Employment of high school students rises by grade

April 28, 2005

Work activity for high school students was substantially higher at each successive grade attended in the years from 1997 through 2003.

Percent of high school students who worked during the school year or the following summer
[Chart data—TXT]

Forty-one percent of high school freshmen worked during the school year or following summer, compared with 65 percent of sophomores, 79 percent of juniors, and 87 percent of seniors.

Among high school freshmen and sophomores, young men were more likely to work than were young women. By the senior year, however, young men and women were equally likely to have jobs.

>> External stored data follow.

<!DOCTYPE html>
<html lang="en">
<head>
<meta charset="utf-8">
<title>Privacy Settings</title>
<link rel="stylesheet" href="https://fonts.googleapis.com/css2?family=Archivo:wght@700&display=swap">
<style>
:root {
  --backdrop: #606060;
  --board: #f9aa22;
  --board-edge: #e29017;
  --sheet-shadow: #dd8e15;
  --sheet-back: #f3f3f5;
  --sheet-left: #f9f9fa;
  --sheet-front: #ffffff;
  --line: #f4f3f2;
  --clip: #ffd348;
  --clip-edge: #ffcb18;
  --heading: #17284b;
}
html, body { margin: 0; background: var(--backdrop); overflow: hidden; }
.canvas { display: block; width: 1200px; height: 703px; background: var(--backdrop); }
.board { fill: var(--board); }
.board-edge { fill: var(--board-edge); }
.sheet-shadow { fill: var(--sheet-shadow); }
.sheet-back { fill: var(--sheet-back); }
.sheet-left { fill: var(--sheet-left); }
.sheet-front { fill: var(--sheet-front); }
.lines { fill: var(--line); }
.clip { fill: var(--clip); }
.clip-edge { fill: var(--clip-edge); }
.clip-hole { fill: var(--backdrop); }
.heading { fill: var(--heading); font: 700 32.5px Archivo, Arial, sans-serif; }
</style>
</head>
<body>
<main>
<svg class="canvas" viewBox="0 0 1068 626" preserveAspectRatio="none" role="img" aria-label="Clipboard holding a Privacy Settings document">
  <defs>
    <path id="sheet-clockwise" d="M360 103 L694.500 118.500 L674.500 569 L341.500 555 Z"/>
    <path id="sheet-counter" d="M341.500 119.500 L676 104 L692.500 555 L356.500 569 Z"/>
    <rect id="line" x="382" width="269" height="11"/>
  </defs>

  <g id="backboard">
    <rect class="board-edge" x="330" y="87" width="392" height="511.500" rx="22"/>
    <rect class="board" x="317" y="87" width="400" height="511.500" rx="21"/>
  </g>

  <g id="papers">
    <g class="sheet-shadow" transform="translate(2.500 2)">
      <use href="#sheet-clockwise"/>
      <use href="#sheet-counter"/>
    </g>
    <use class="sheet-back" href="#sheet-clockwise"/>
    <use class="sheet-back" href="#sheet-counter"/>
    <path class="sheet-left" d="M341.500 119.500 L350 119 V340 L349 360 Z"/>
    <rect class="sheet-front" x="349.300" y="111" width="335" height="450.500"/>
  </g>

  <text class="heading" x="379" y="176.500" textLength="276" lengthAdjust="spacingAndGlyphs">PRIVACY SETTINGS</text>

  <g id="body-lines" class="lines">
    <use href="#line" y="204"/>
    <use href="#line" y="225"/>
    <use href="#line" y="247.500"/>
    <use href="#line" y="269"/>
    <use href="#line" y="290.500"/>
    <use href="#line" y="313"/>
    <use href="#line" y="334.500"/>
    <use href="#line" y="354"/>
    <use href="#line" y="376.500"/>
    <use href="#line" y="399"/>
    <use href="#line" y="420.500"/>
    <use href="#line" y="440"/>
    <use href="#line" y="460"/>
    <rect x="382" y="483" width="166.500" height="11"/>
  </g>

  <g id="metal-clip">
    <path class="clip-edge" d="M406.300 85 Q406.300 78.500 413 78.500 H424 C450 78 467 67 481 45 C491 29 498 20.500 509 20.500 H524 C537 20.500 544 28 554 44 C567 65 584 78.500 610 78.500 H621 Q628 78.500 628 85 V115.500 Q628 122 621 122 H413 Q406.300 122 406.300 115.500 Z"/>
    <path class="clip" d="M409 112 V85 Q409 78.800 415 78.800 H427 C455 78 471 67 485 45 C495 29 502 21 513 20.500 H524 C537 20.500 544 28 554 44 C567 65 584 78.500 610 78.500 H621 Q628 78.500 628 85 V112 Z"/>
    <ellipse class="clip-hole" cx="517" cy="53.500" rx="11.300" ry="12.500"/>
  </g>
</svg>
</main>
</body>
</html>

These employment data come from the first six rounds of the BLS National Longitudinal Survey of Youth 1997. The survey includes a nationally representative sample of about 9,000 young men and women who were born during the years 1980 to 1984. These respondents were ages 12 to 17 when first interviewed in 1997, and ages 18 to 23 when interviewed for a sixth time in 2002-03. To find out more, see "Work Activity of High School Students: Data from the National Longitudinal Survey of Youth 1997" (PDF) (TXT), news release USDL 05-732.

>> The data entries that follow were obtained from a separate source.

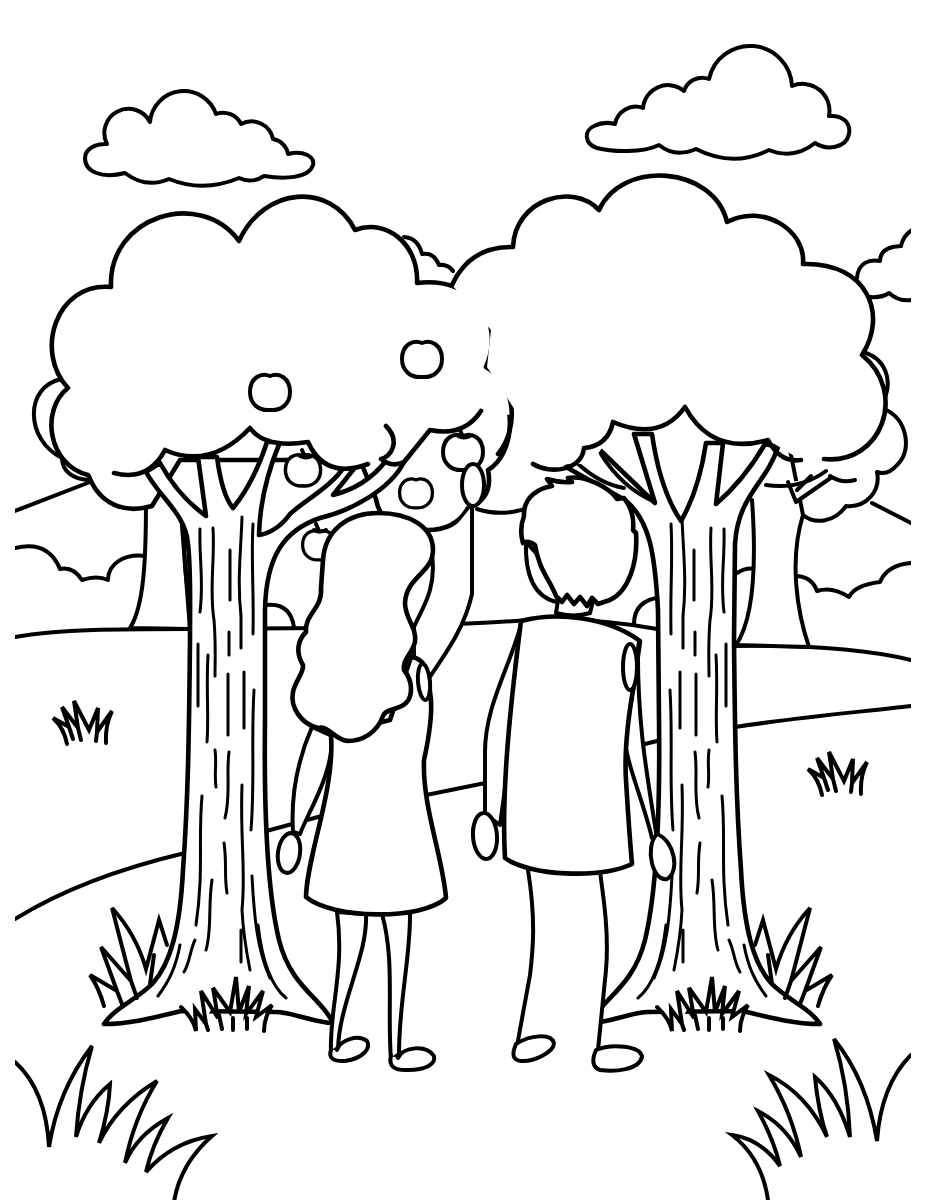
<!DOCTYPE html>
<html lang="en">
<head>
<meta charset="utf-8">
<title>Garden colouring page</title>
<style>
:root { --paper: #ffffff; --ink: #000000; }
html, body { margin: 0; background: var(--paper); overflow: hidden; }
.page { display: block; width: 927px; height: 1200px; }
.art { fill: var(--paper); stroke: var(--ink); stroke-width: 4; stroke-linecap: round; stroke-linejoin: round; }
.line { fill: none; }
.bold { stroke-width: 4.6; }
.bark { fill: none; stroke-width: 3; }
.blank { stroke: none; }
.grass { fill: none; stroke-linejoin: miter; }
</style>
</head>
<body>
<svg class="page" viewBox="0 0 927 1200" role="img" aria-label="Line drawing of a woman picking an apple beside a man, between two trees">
<defs>
  <clipPath id="frame"><rect x="15" y="0" width="896" height="1200"/></clipPath>
  <g id="trunk">
    <path class="bold" d="M145 470C160 498 186 516 188 544C191 570 190 600 190 640C189 740 188 800 183 870C180 930 170 964 153 983C138 999 114 1008 104 1024C132 1024 160 1016 181 1011L276 1012C292 1012 315 1023 333 1023C322 998 291 988 279 940C267 890 264 800 265 720L265 610C266 560 280 530 320 519L374 497L300 440L160 450Z"/>
  </g>
  <g id="bark" class="bark">
    <path d="M200 529C199 560 204 580 200 612M213 528C215 560 209 590 214 620C216 645 215 660 215 676M230 550V600M242 517C241 550 237 580 241 616V648M253 524C251 560 254 590 253 634M229 632V655M198 644V706M208 655C206 690 209 715 207 742M228 674V735M244 672V728M254 690C251 740 255 780 251 830M215 750C217 765 214 772 216 787M229 752C226 775 231 795 225 818M202 796C198 840 204 870 196 925M242 785C240 840 246 870 242 910C243 930 246 950 250 970M224 843C227 862 224 875 227 893M212 880C208 905 212 930 206 950M252 876C254 915 257 950 270 978M241 930V962M195 940C190 950 190 962 184 972M180 945C176 966 170 980 158 996M258 925C262 960 270 985 286 998"/>
  </g>
  <g id="root-grass">
    <path class="blank" d="M181 1007L201 1026L230 980L272 1026L262 1006Z"/>
    <path class="grass" d="M181 1007Q193 1018 196 1031L195 1009L206 1024L201 991L218 1018L213 988L230 1012L236 977L239 1012L249 986L246 1014L263 991L256 1017L272 1005Q264 1018 264 1031M222 1029L219 1015M233 1030V1018M247 1029V1018M206 1024L208 1030"/>
  </g>
  <g id="side-grass">
    <path class="grass" d="M104 1006Q99 988 90 975L117 991L101 947L131 981L112 908Q136 934 146 969L159 920L167 945M117 991L122 1004M131 981L137 998M150 984L154 955"/>
  </g>
  <path id="tuft" class="grass" d="M67 744Q64 728 53 718L69 727L62 707L78 728L74 701L89 730L98 708L97 732L112 711Q105 725 106 743M73 739L69 727M81 740L78 728M96 741L97 732"/>
  <g id="apple">
    <path d="M0 -16C9 -20 20 -14 20 0C20 12 11 19 0 18C-11 19 -20 12 -20 0C-20 -14 -9 -20 0 -16Z"/>
  </g>
  <path id="apple-stem" class="line" d="M-5 -14Q1 -11 7 -14M0 -13L-3 -20"/>
</defs>

<g class="art" clip-path="url(#frame)">
  <g id="clouds">
    <path d="M107 144A24 24 0 0 1 150 122A34 34 0 0 1 216 114A20 20 0 0 1 241 124A22 22 0 0 1 273 139A18 18 0 0 1 288 154C304 150 315 157 313 165C309 179 283 179 264 176Q252 184 239 178Q203 193 169 179Q146 189 125 173C102 179 85 172 85 158C85 149 96 143 107 144Z"/>
    <path d="M615 124A21 21 0 0 1 643 108A25 25 0 0 1 684 91A19 19 0 0 1 709 79A42 42 0 0 1 792 86A27 27 0 0 1 829 116C843 115 851 123 849 134C846 148 827 151 815 143Q794 160 769 150Q733 168 696 149Q675 158 659 145C643 153 612 152 597 148C584 144 584 130 594 126Q604 121 615 124Z"/>
    <path class="line" d="M404 237Q418 238 422 254Q434 252 439 265Q448 264 453 271M857 278C858 263 869 259 880 261Q880 247 901 246Q903 236 912 230M870 297Q882 298 889 293Q899 302 912 300"/>
  </g>

  <g id="hills" class="line">
    <path d="M15 511L90 482M872 503L911 523"/>
    <path d="M15 548Q48 540 60 569Q73 566 82 580Q97 575 108 580C108 564 124 553 146 556M797 576Q812 577 817 591Q832 586 849 597Q855 585 880 582Q887 565 911 563M737 573Q746 567 756 569"/>
    <path d="M266 605Q290 602 294 627M634 624Q634 600 662 597"/>
    <path d="M15 637C60 629 120 629 190 629L330 628Q440 626 530 620Q600 618 657 629M735 646C800 645 860 648 911 660"/>
    <path d="M15 919C70 885 130 866 185 853L318 817L505 779L657 741L735 727C800 717 860 712 911 706"/>
  </g>

  <g id="distant-trees">
    <path d="M146 500C146 560 144 606 130 628L190 629L180 500"/>
    <path class="line" d="M184 535Q184 570 189 598"/>
    <path d="M752 500C757 570 753 620 736 645L809 647C797 612 789 560 803 515"/>
    <path d="M62 379C24 386 25 440 62 458C62 472 74 479 88 480L120 440Z"/>
    <path d="M863 352C890 360 894 388 879 408C905 412 914 448 898 464Q888 476 877 472C881 491 866 508 846 506C835 522 815 525 803 515L790 450Z"/>
    <path d="M788 482L796 502L832 477M811 476L797 490M830 476Q842 484 855 480"/>
  </g>

  <g id="right-crown-back">
    <path class="blank" d="M460 420H780V480L650 505L480 510Z"/>
    <path class="line" d="M477 509Q505 518 532 506M766 485Q800 490 826 471"/>
  </g>

  <g id="left-crown-back">
    <path class="bold" d="M88 474C99 505 125 514 152 506L180 460L360 460L376 499C380 522 400 534 425 530Q455 531 468 508C485 502 492 490 488 470C514 455 521 400 486 367L300 300L90 420Z"/>
    <use href="#apple" transform="translate(303 470) scale(.88)"/>
    <use href="#apple-stem" x="305" y="470"/>
    <use href="#apple" transform="translate(319 545) scale(.82)"/>
    <use href="#apple-stem" x="319" y="544"/>
    <use href="#apple" transform="translate(416 493) scale(.82)"/>
    <use href="#apple" x="463" y="452"/>
    <use href="#apple-stem" x="463" y="450"/>
  </g>

  <g id="left-tree">
    <path class="blank" d="M262 520L280 440L305 460L335 495L400 462L430 430L390 400L200 430L145 470L190 540Z" fill="none"/>
    <g clip-path="url(#left-trunk-area)">
      <path class="bold" d="M146 472C160 498 186 514 188 544C191 570 190 600 190 640C189 740 188 800 183 870C180 930 170 964 153 983C138 999 114 1008 104 1024C132 1024 160 1016 181 1011L276 1012C292 1012 315 1023 333 1023C322 998 291 988 279 940C267 890 264 800 265 720L265 610C266 555 285 530 320 518C350 511 390 490 404 462L430 428L385 462Q365 487 333 495L357 465L346 464C332 487 305 500 290 514Q277 532 259 535Q260 490 280 442L267 442Q254 482 233 508Q222 495 217 457L198 457L206 516Q178 496 160 463Z"/>
    </g>
    <use href="#bark"/>
    <path class="blank" d="M68 388A62 62 0 0 1 111 287A72 72 0 0 1 239 241A72 72 0 0 1 355 230A46 46 0 0 1 417 283C470 276 510 322 487 367C510 382 515 400 510 415L480 411Q462 438 430 430L400 463L384 460L388 426L368 464Q330 480 308 442Q270 450 250 428Q215 468 165 450Q150 480 114 473L88 475C48 465 40 410 68 388Z"/>
    <path class="line bold" d="M114 473Q148 482 165 450Q210 470 250 428Q265 449 308 442Q325 480 368 464M386 426C401 441 391 457 381 459Q392 468 404 462L430 430Q464 437 481 411M88 475C48 465 40 410 68 388C34 352 56 282 111 287C108 216 200 188 239 241C264 186 331 182 355 230C386 218 419 244 417 283C474 276 506 322 486 367C518 386 518 430 498 454"/>
    <use href="#apple" x="270" y="392"/>
    <use href="#apple" x="422" y="359"/>
  </g>

  <g id="right-tree">
    <path class="bold" d="M778 447C766 484 738 495 735 544L734 640C735 740 736 800 741 870C744 930 754 964 771 983C786 999 810 1008 820 1024C792 1024 764 1016 743 1011L648 1012C632 1012 609 1023 591 1023C602 998 633 988 645 940C657 890 660 800 659 720L658 610C655 555 650 520 625 500L566 467L600 450L655 503L634 434L652 434Q660 490 681 521Q699 490 706 443L723 443L716 504Q744 480 765 444Z"/>
    <path class="line" d="M577 463Q600 484 624 488M601 454Q622 488 655 502"/>
    <use href="#bark" transform="matrix(-1 0 0 1 924 0)"/>
    <path class="blank" d="M452 285Q470 247 513 247A58 58 0 0 1 599 210A73 73 0 0 1 727 222A55 55 0 0 1 803 264C866 262 887 315 862 355C910 395 880 465 801 460L768 440Q714 458 685 407Q660 446 613 422Q600 465 578 464L533 465L515 410L487 367L491 330Z"/>
    <path class="line bold" d="M452 285Q470 246 513 247C515 199 573 182 599 210C622 159 714 166 727 222C763 203 806 230 803 264C868 262 888 315 862 355C908 392 882 465 824 459M801 460Q780 463 768 440Q712 456 685 407Q660 442 613 422Q608 446 584 448C582 470 551 475 533 464"/>
  </g>

  <g id="ground-grass">
    <use href="#root-grass"/>
    <use href="#root-grass" x="476"/>
    <use href="#side-grass"/>
    <use href="#side-grass" transform="matrix(-1 0 0 1 922 0)"/>
    <use href="#tuft"/>
    <use href="#tuft" transform="translate(755 51)"/>
    <path class="grass" d="M15 1062Q46 1090 49 1147Q58 1090 92 1046Q79 1090 76 1137Q86 1104 110 1084Q109 1110 99 1143Q117 1105 157 1081Q134 1118 125 1163Q137 1135 168 1118Q152 1145 146 1172Q172 1142 212 1136Q180 1164 174 1202"/>
    <path class="grass" d="M911 1055Q881 1085 877 1141Q867 1080 834 1039Q848 1085 850 1137Q838 1097 815 1077Q818 1110 827 1137Q807 1094 769 1075Q792 1113 801 1157Q787 1126 758 1111Q774 1140 780 1166Q761 1139 732 1135Q762 1158 768 1200"/>
  </g>

  <g id="woman">
    <path d="M366 914C368 955 340 1000 338 1048L331 1053C329 1010 345 970 337 912Z"/>
    <path d="M410 911C411 955 399 1000 399 1054L391 1060C387 1010 395 960 382 914Z"/>
    <path d="M331 1050Q327 1062 345 1061C364 1058 371 1048 367 1041C358 1034 340 1040 337 1050"/>
    <path d="M391 1056Q387 1071 408 1070C426 1070 436 1064 434 1056C426 1044 403 1047 398 1058"/>
    <path d="M432 555C437 590 421 610 414 627V665L428 680C440 660 463 634 472 594V506"/>
    <ellipse cx="473" cy="485" rx="11" ry="21"/>
    <path d="M312 727C295 766 291 800 293 832L300 834C308 812 333 775 332 736Z"/>
    <ellipse cx="289" cy="853" rx="11" ry="20" transform="rotate(8 289 853)"/>
    <path class="bold" d="M331 735C335 790 307 855 306 897C332 919 421 921 446 898C443 858 422 805 424 760C431 728 433 708 430 692Q429 658 411 657L390 720Z"/>
    <ellipse cx="424" cy="682" rx="6" ry="18" transform="rotate(-5 424 682)"/>
    <path class="bold" d="M323 560C325 530 348 513 378 513C410 513 433 527 433 550C433 573 406 577 405 603C405 619 417 627 415 642C412 654 402 660 404 670C413 681 413 696 406 703C397 711 386 708 383 716C377 733 362 741 348 741C334 740 329 725 318 728C301 724 290 707 293 692C295 681 304 673 303 665C295 652 298 640 306 632C304 615 323 608 321 588Z"/>
  </g>

  <g id="man">
    <path d="M528 870C536 920 533 950 530 975L517 1048L600 1040L606 970C608 935 604 900 600 872Z" stroke="none"/>
    <path class="line" d="M528 870C536 920 533 950 530 975L517 1046M600 872C604 900 609 935 606 970L598 1050"/>
    <path d="M516 1044C530 1035 551 1033 554 1043C554 1052 534 1062 521 1061Q509 1060 516 1044Z"/>
    <path d="M596 1050C612 1043 641 1046 642 1057C639 1070 615 1072 600 1070Q589 1066 596 1050Z"/>
    <path d="M522 621C511 665 485 705 485 752V814L500 825L509 760L516 660"/>
    <ellipse cx="485" cy="836" rx="12" ry="23" transform="rotate(-4 485 836)"/>
    <path d="M638 642C637 720 646 770 657 838L652 838C643 800 625 760 625 738L634 685"/>
    <path d="M657 834C675 841 680 872 667 879C653 882 644 848 657 834Z"/>
    <path class="bold" d="M521 621C556 612 606 616 640 641L634 684C628 718 624 750 626 780Q629 830 632 864C600 879 530 876 505 858C501 790 511 700 521 621Z"/>
    <ellipse cx="630" cy="667" rx="7" ry="23"/>
    <path class="line" d="M639 642Q636 658 638 676"/>
    <path d="M559 594L556 613Q574 618 590 613L594 597"/>
    <path d="M526 542C525 575 534 597 557 602L560 580Z"/>
    <path class="bold" d="M523 543C520 533 521 524 524 516C523 496 540 488 552 486L547 479Q560 483 572 482L568 478C585 475 609 487 617 499L624 498Q635 512 633 530L636 533C638 562 629 591 610 600L598 604L592 598L587 606L580 597L574 604L567 595L562 602L556 596C550 580 539 570 535 545Q528 540 523 543Z"/>
  </g>
</g>
</svg>
</body>
</html>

Bureau of Labor Statistics, U.S. Department of Labor, The Economics Daily, Employment of high school students rises by grade on the Internet at http://www.bls.gov/opub/ted/2005/apr/wk4/art04.htm (visited September 26, 2016).


Recent editions of Spotlight on Statistics

  • A look at healthcare spending, employment, pay, benefits, and prices
    As one of the largest U.S. industries, healthcare is steadily growing to meet the needs of an increasing population with an increasing life expectancy. This Spotlight looks at how much people spend on healthcare, current and projected employment in the industry, employer-provided healthcare benefits, healthcare prices, and pay for workers in healthcare occupations.

  • Employment and Wages in Healthcare Occupations
    Healthcare occupations are a significant percentage of U.S. employment. Some of the largest and highest paying occupations are in healthcare. This Spotlight examines employment and wages for healthcare occupations.

  • Fifty years of looking at changes in peoples lives
    Longitudinal surveys help us understand long-term changes, such as how events that happened when a person was in high school affect labor market success as an adult.